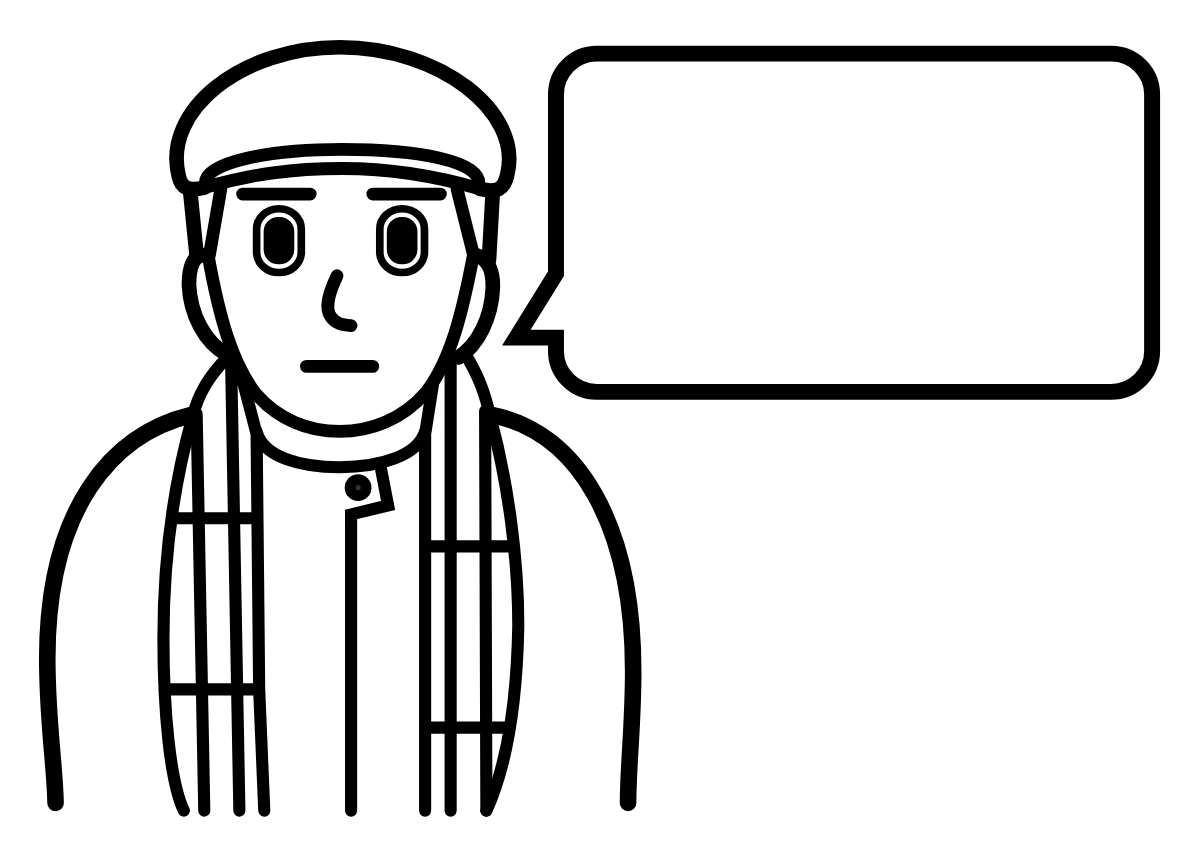
<!DOCTYPE html>
<html lang="en">
<head>
<meta charset="utf-8">
<title>Man in a flat cap with a speech bubble</title>
<style>
:root { --ink: #000; --paper: #fff; }
html, body { margin: 0; background: var(--paper); overflow: hidden; }
.canvas { display: block; width: 1200px; height: 866px; background: var(--paper); }
.line { fill: none; stroke: var(--ink); stroke-width: 10; stroke-linecap: round; stroke-linejoin: round; }
.bold { stroke-width: 11.5; }
.shoulder { stroke-width: 13; }
.stripe { stroke-linecap: butt; }
.coat, .scarf { stroke-width: 9.5; }
.bubble { fill: var(--paper); stroke: var(--ink); stroke-width: 12.5; stroke-linejoin: miter; stroke-miterlimit: 6; }
.solid { fill: var(--ink); }
.glint { fill: #333; }
.eye-ring { fill: var(--paper); stroke: var(--ink); stroke-width: 6; }
</style>
</head>
<body>
<svg class="canvas" viewBox="0 0 940 678.4" role="img" aria-label="Line drawing of a man in a flat cap and scarf beside an empty speech bubble">
  <defs>
    <g id="eye">
      <rect class="eye-ring" x="-17.5" y="-25" width="35" height="50" rx="17.5" ry="16"/>
      <rect class="solid" x="-12" y="-18.5" width="24" height="37" rx="11.5"/>
    </g>
  </defs>

  <g id="coat" class="line coat">
    <path class="line shoulder" d="M150 325C88 340 37 398 37 516C37 565 43 600 43.500 629"/>
    <path class="line shoulder" d="M385 325C452 338 496 410 496 526C496 568 492 600 492 629"/>
    <path d="M201 338C206 358 235 366 266 366C298 366 327 357 333 338"/>
    <path d="M275 635V403L304 396L298 365" stroke-linejoin="miter"/>
    <circle class="solid" cx="280.500" cy="382" r="10.500" stroke="none"/>
    <circle class="glint" cx="280.500" cy="382" r="2" stroke="none"/>
  </g>

  <g id="scarf" class="line scarf">
    <g id="scarf-left">
      <path d="M178 280C164 294 155 309 151 326C138 372 128 432 128 500C128 555 133 612 144 635"/>
      <path d="M154 324L160 635M181 282L187.500 635M189 294L201 340L203 540L207 635"/>
      <path class="stripe" d="M131 406H203M127 540H205"/>
    </g>
    <g id="scarf-right">
      <path d="M366 280C376 297 380 309 384 326C398 378 406 438 406 490C405 545 398 598 381 635"/>
      <path d="M380 322L381 635M353 283V635M339 302L333 340V635"/>
      <path class="stripe" d="M331 428H405M331 570H402"/>
    </g>
  </g>

  <g id="head" class="line">
    <path class="line bold" d="M149 150L154 200M386 150L383 204"/>
    <path d="M173 148L164 200M358 148L371 200"/>
    <path class="line bold" d="M161 200C151 198 148 211 148 223C149 246 160 268 178 278"/>
    <path class="line bold" d="M373 200C383 203 386.500 214 386 226C385 248 375 270 359 280"/>
    <path d="M163 200C172 250 182 284 200 308C218 329 242 338 266 338C290 338 315 329 334 307C353 282 362 246 371 199"/>
    <path d="M190 152H243M292 152H345M240 287H292"/>
    <path d="M264 216C256 233 255 242 259 248C263 254 269 254.500 275 255"/>
  </g>
  <use href="#eye" x="218.500" y="188.500"/>
  <use href="#eye" x="315" y="188.500"/>

  <g id="cap" class="line">
    <path class="line bold" fill="none" d="M160 147C147 150 142 147 140 138C127 86 190 37 266 37C345 37 409 88 397.500 136C395 149 389 151 376 148"/>
    <path d="M160 147C198 136 230 132 268 132C308 132 342 138 376 148"/>
    <path d="M161 144C159 127 212 117 268 117C326 117 378 126 375 145"/>
  </g>

  <path id="speech-bubble" class="bubble" d="M435.500 214.500V74A32 32 0 0 1 467.500 42H870.500A32 32 0 0 1 902.500 74V275A32 32 0 0 1 870.500 307H467.500A32 32 0 0 1 435.500 275V264.500H404.500Z"/>
</svg>
</body>
</html>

* * * *

What the exercise asks =>
Go through the records above, find every line with the word "html", and list those lines.

Task solution =>
<!DOCTYPE html>
<html lang="en">
html, body { margin: 0; background: var(--paper); overflow: hidden; }
</html>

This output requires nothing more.